Baby Bop gets up four times a night to eat: 11pm, 1am, 3am, 5am. The 5am one may or may not be up for the day. Sometimes I squeak out another hour until 6. On a rare occasion she’ll sleep till 7 or later. In which case I feel like a new woman. Most days I feel like a sleepy sack of boobies.

Also all the times are very approximate. I never have a clear recollection of what happens at night. Some of the night Baby Bop is in her bassinet and some of the night she’s on my boob. Whatever happens, it’s messing with my sleep.

Before Baby Bop, I’d write my blog first thing in the morning, 11am, while I was fresh. Now  11am is the middle of my day and first thing in the morning I do not feel fresh. I do not feel like writing a blog at 5am, but then it doesn’t get any easier at 7am and then by the time 10am rolls around I decide I’ll do it another day.

That’s what happens to other things like cleaning and laundry, but I’ve never felt like I really wanted to do those in the first place.

I’d be resigned to this being what life is like with a baby, but I feel like we’re so close to a solution. Baby Bop eats from one boob per feeding. This happens all day long as well as at night, but I don’t care at 10am when I’m not writing a blog.

If I could get her to eat both boobs, she’d sleep for double the time. Or at least that’s my dream. During the day I offer her the second boob and she arches her back, throws her head to the side and will resort to screaming if I force the issue. At night she feigns deep deep sleep. Which will only last 2 hours.

This morning at 5 am Captain and I lie with a babbling Baby Bop between us. Neither of us is sleeping and neither of us can face the idea of getting out of bed. Captain asks,

“Can she stay here and play in bed?”

Baby Bop screeches. That’s her new skill. I tell Captain,

“Then no one will sleep.”

“Yes, but we’ll still be in bed.”

I am now out of bed and flying to San Diego tomorrow.

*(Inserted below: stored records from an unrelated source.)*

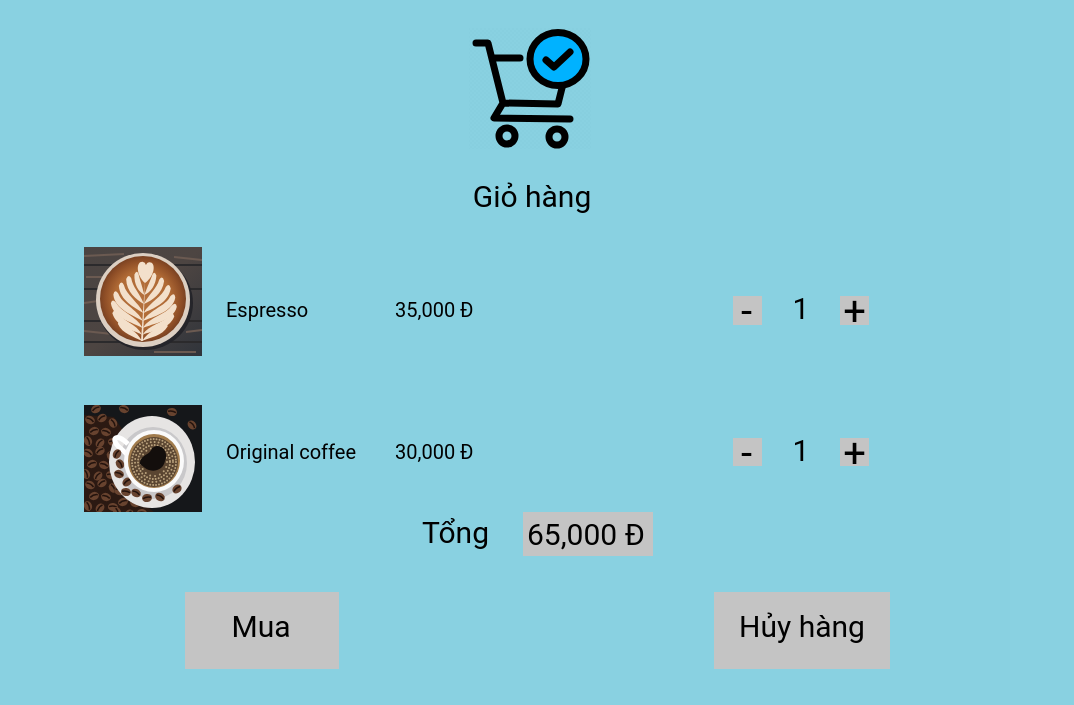
<!DOCTYPE html>
<html lang="vi">
<head>
<meta charset="utf-8">
<title>Giỏ hàng</title>
<style>
  :root {
    --page: #89d1e1;
    --control: #c4c4c4;
    --ink: #000;
    --badge: #00b2ff;
  }
  * { box-sizing: border-box; margin: 0; padding: 0; }
  html, body { width: 1074px; height: 705px; overflow: hidden; }
  body { background: var(--page); color: var(--ink); font: 400 30px/36px Roboto, sans-serif; }
  a { color: inherit; text-decoration: none; }
  svg { display: block; }

  .cart-header { width: 1064px; height: 247px; padding-top: 28px; display: flex; flex-direction: column; align-items: center; gap: 29px; }
  .cart-header h1 { font-size: 30px; font-weight: 400; line-height: 36px; }

  .items { list-style: none; display: grid; row-gap: 49px; padding-left: 84px; }
  .item { display: grid; grid-template-columns: 142px 169px 338px 136px; font-size: 20px; line-height: 24px; }
  .item > * { align-self: center; }
  .item .photo { align-self: start; }
  .espresso { height: 109px; }
  .espresso .label { margin-top: 16px; }
  .espresso .stepper { margin-top: 18px; }
  .original { height: 107px; }
  .original .label { margin-bottom: 14px; }
  .original .stepper { margin-bottom: 12px; }
  .original .step { height: 28px; }

  .stepper { display: flex; justify-content: space-between; align-items: flex-start; height: 29px; }
  .step { width: 29px; height: 29px; background: var(--control); font-size: 40px; line-height: 32px; text-align: center; }
  .minus { text-indent: -2px; }
  .quantity { font-size: 30px; line-height: 26px; }

  .total { display: flex; height: 44px; padding-left: 422px; }
  .total dt { width: 101px; padding-top: 3px; }
  .total dd { width: 130px; background: var(--control); padding: 5px 0 0 4px; white-space: nowrap; }

  .actions { display: flex; justify-content: space-between; padding: 36px 184px 0 185px; }
  .action { height: 77px; padding-bottom: 7px; background: var(--control); display: flex; align-items: center; justify-content: center; }
  .buy { width: 154px; padding-right: 2px; }
  .cancel { width: 176px; }
</style>
</head>
<body>
<header class="cart-header">
  <svg width="126" height="122" viewBox="469 28 126 122" aria-hidden="true">
    <defs>
      <pattern id="fine-check" width="4" height="4" patternUnits="userSpaceOnUse">
        <path d="M0 0H2V2H0ZM2 2H4V4H2Z" fill="#7fc8d9"/>
      </pattern>
    </defs>
    <rect x="469" y="28" width="122" height="121" fill="url(#fine-check)" opacity=".25"/>
    <g fill="none" stroke="var(--ink)" stroke-width="7" stroke-linecap="round" stroke-linejoin="round">
      <path d="M476 43H488L503 103L558 104L563 84M492 58H520M503 103L494 118L570 119"/>
      <circle cx="507" cy="136" r="8"/>
      <circle cx="557" cy="137" r="8"/>
      <ellipse cx="558" cy="59" rx="28" ry="26.5" fill="var(--badge)"/>
      <path d="M546 60L554 67L570 52"/>
    </g>
  </svg>
  <h1>Giỏ hàng</h1>
</header>

<main>
  <ul class="items">
    <li class="item espresso">
      <svg class="photo" width="118" height="109" viewBox="0 0 118 109" role="img" aria-label="Cup of espresso with leaf latte art on a dark wooden table">
        <defs>
          <radialGradient id="crema">
            <stop stop-color="#b4703c"/>
            <stop offset=".65" stop-color="#b06a35"/>
            <stop offset=".9" stop-color="#8d4d26"/>
            <stop offset="1" stop-color="#7a4222"/>
          </radialGradient>
          <linearGradient id="wood" x2="1" y2="1">
            <stop stop-color="#4a4442"/>
            <stop offset=".5" stop-color="#4d4542"/>
            <stop offset="1" stop-color="#30343b"/>
          </linearGradient>
        </defs>
        <rect width="118" height="109" fill="url(#wood)"/>
        <path d="M0 18H118M0 42H118M0 74H118M0 95H118" stroke="#2b2a2c" stroke-width="2"/>
        <path d="M0 9L40 7M2 30H20M0 56L14 54M0 84L28 87M90 10L118 13M102 85L118 83M70 105H112" stroke="#6b5a51" stroke-width="2"/>
        <ellipse cx="61" cy="56" rx="48" ry="47" fill="#25252a"/>
        <circle cx="59" cy="53" r="47" fill="#dccfc2"/>
        <circle cx="59" cy="52" r="43" fill="url(#crema)"/>
        <g fill="#f3e0cb" transform="rotate(3 60 55)">
          <g id="leaf-half">
            <path d="M60 48C54 45 49 38 49 28Q51 23 53 27C55 34 57 38 60 48Z"/>
            <path d="M60 57C52 53 42 46 41 33Q43 27 46 32C48 41 55 46 60 57Z"/>
            <path d="M60 66C51 61 36 55 34 40Q36 34 39 39C42 49 54 55 60 66Z"/>
            <path d="M60 74C51 69 31 64 29 49Q30 43 34 48C38 58 53 62 60 74Z"/>
            <path d="M60 81C50 76 30 73 27 58Q28 53 32 57C38 67 53 69 60 81Z"/>
            <path d="M60 88C50 83 34 82 29 68Q30 63 34 67C41 76 53 77 60 88Z"/>
            <path d="M60 94C52 90 40 88 35 78Q36 74 40 77C46 82 54 84 60 94Z"/>
          </g>
          <use href="#leaf-half" transform="matrix(-1 0 0 1 120 0)"/>
          <path d="M60 36C50 28 50 14 57 15Q59 15 60 18Q61 15 63 15C70 14 70 28 60 36Z"/>
          <path d="M60 34L61 94H59Z"/>
        </g>
      </svg>
      <span class="label">Espresso</span>
      <span class="label">35,000 Đ</span>
      <div class="stepper">
        <a class="step minus" href="#" aria-label="Giảm">-</a>
        <span class="quantity">1</span>
        <a class="step" href="#" aria-label="Tăng">+</a>
      </div>
    </li>

    <li class="item original">
      <svg class="photo" width="118" height="107" viewBox="0 0 118 107" role="img" aria-label="White cup of black coffee on a saucer among roasted coffee beans">
        <defs>
          <g id="bean">
            <ellipse rx="5" ry="4" fill="#68432f"/>
            <path d="M-4 0Q0 -2 4 0" fill="none" stroke="#23130d" stroke-width="1.5"/>
          </g>
          <g id="bean-cluster">
            <use href="#bean" transform="translate(6 6) rotate(30)"/>
            <use href="#bean" transform="translate(18 4) rotate(-35)"/>
            <use href="#bean" transform="translate(29 9) rotate(60)"/>
            <use href="#bean" transform="translate(10 17) rotate(-20)"/>
            <use href="#bean" transform="translate(22 18) rotate(20)"/>
            <use href="#bean" transform="translate(4 27) rotate(70)"/>
            <use href="#bean" transform="translate(16 29) rotate(-50)"/>
            <use href="#bean" transform="translate(29 28) rotate(5)"/>
          </g>
        </defs>
        <rect width="118" height="107" fill="#15171a"/>
        <path d="M0 10L30 12L42 30L36 80L70 107H0Z" fill="#2b1912"/>
        <use href="#bean-cluster" x="0" y="9"/>
        <use href="#bean-cluster" x="-2" y="42"/>
        <use href="#bean-cluster" x="0" y="74"/>
        <use href="#bean-cluster" x="29" y="80"/>
        <use href="#bean" transform="translate(40 4) rotate(20)"/>
        <use href="#bean" transform="translate(12 4) rotate(-30)"/>
        <use href="#bean" transform="translate(88 7) rotate(10)"/>
        <use href="#bean" transform="translate(108 20) rotate(50)"/>
        <ellipse cx="68" cy="57" rx="43" ry="46" fill="#e6e4e3"/>
        <ellipse cx="69" cy="58" rx="34" ry="36" fill="#c9c8ca"/>
        <path d="M44 39C32 27 27 34 34 41L45 51" fill="none" stroke="#fff" stroke-width="5"/>
        <use href="#bean" transform="translate(33 49) rotate(-60)"/>
        <use href="#bean" transform="translate(36 59) rotate(60)"/>
        <use href="#bean" transform="translate(35 69) rotate(20)"/>
        <use href="#bean" transform="translate(43 77) rotate(-40)"/>
        <use href="#bean" transform="translate(42 87) rotate(10)"/>
        <use href="#bean" transform="translate(52 88) rotate(30)"/>
        <use href="#bean" transform="translate(63 93) rotate(-10)"/>
        <use href="#bean" transform="translate(76 92) rotate(30)"/>
        <use href="#bean" transform="translate(93 84) rotate(-40)"/>
        <ellipse cx="70" cy="56" rx="30" ry="31" fill="#fafafa"/>
        <ellipse cx="70" cy="56" rx="26" ry="27" fill="#a17c4d"/>
        <ellipse cx="70" cy="57" rx="24" ry="25" fill="#5a4531"/>
        <g fill="none" stroke="#b9a17c" stroke-width="2" stroke-linecap="round">
          <ellipse cx="70" cy="57" rx="22" ry="23" stroke-dasharray="0 3"/>
          <ellipse cx="70" cy="57" rx="19" ry="20" stroke-dasharray="0 4"/>
          <ellipse cx="70" cy="57" rx="16" ry="17" stroke-dasharray="0 3"/>
          <ellipse cx="70" cy="57" rx="13" ry="14" stroke-dasharray="0 5"/>
        </g>
        <path d="M56 59C56 49 66 51 68 43C78 36 85 48 81 56C79 66 68 68 61 63Z" fill="#130e0c"/>
      </svg>
      <span class="label">Original coffee</span>
      <span class="label">30,000 Đ</span>
      <div class="stepper">
        <a class="step minus" href="#" aria-label="Giảm">-</a>
        <span class="quantity">1</span>
        <a class="step" href="#" aria-label="Tăng">+</a>
      </div>
    </li>
  </ul>

  <dl class="total">
    <dt>Tổng</dt>
    <dd>65,000 Đ</dd>
  </dl>

  <nav class="actions">
    <a class="action buy" href="#">Mua</a>
    <a class="action cancel" href="#">Hủy hàng</a>
  </nav>
</main>
</body>
</html>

We’ll see how Baby Bop likes a little jet lag.


Hello 5am and soft filter. Don’t worry, I just got a hair cut.

Got good food? I’ll make milk

It’s hard to keep track of all the different parts of my body that have changed. Never mind what’s changed back. Who am I?

The changes I want to keep, clear skin and slow-growing leg hair, are both no more. I’m a mom with a head of straight and curly hair. My leg hair is out of control. When I manage to have a shower and there’s time to wash my hair OR shave my legs, I prioritize my hair.

My feet have gone from a size 10 to a size 11. Looks-wise they’re the same. So no vanity issues. Size-wise I have a problem. I’ve never been a crazy shoe-shopper person, but I like them and I wear them. I’ve been a size 10 for 20 years. That’s a lot of time to amass a reasonable shoe collection. Now all I can do is look at it. Don’t get me started on my two-year-old ski boots.

My boobs are another story. They’re huge compared to pre-pregnancy, but not that big compared to other milk-filled boobs. They used to just hang out and keep to themselves. Now they’re acting like they’re running the show. They’re colluding with my subconscious mind.

The other night Captain and I pick up takeout. We get home and I take my shirt off. Our place is officially a topless joint. If I’m not nursing, then I’m letting them air out.

I chow down on my salad with spicy peanut dressing. It’s so good! I hear something drip on the floor, did I spill salad dressing? I look down. Nothing. I continue to devour my salad. More dripping. What’s happening? I look down again. Milk is spurting out of both boobs.

My oxytocin is flowing.

Captain rushes to get me a burp cloth. He tells me,

“I definitely don’t enjoy my food as much as you do.”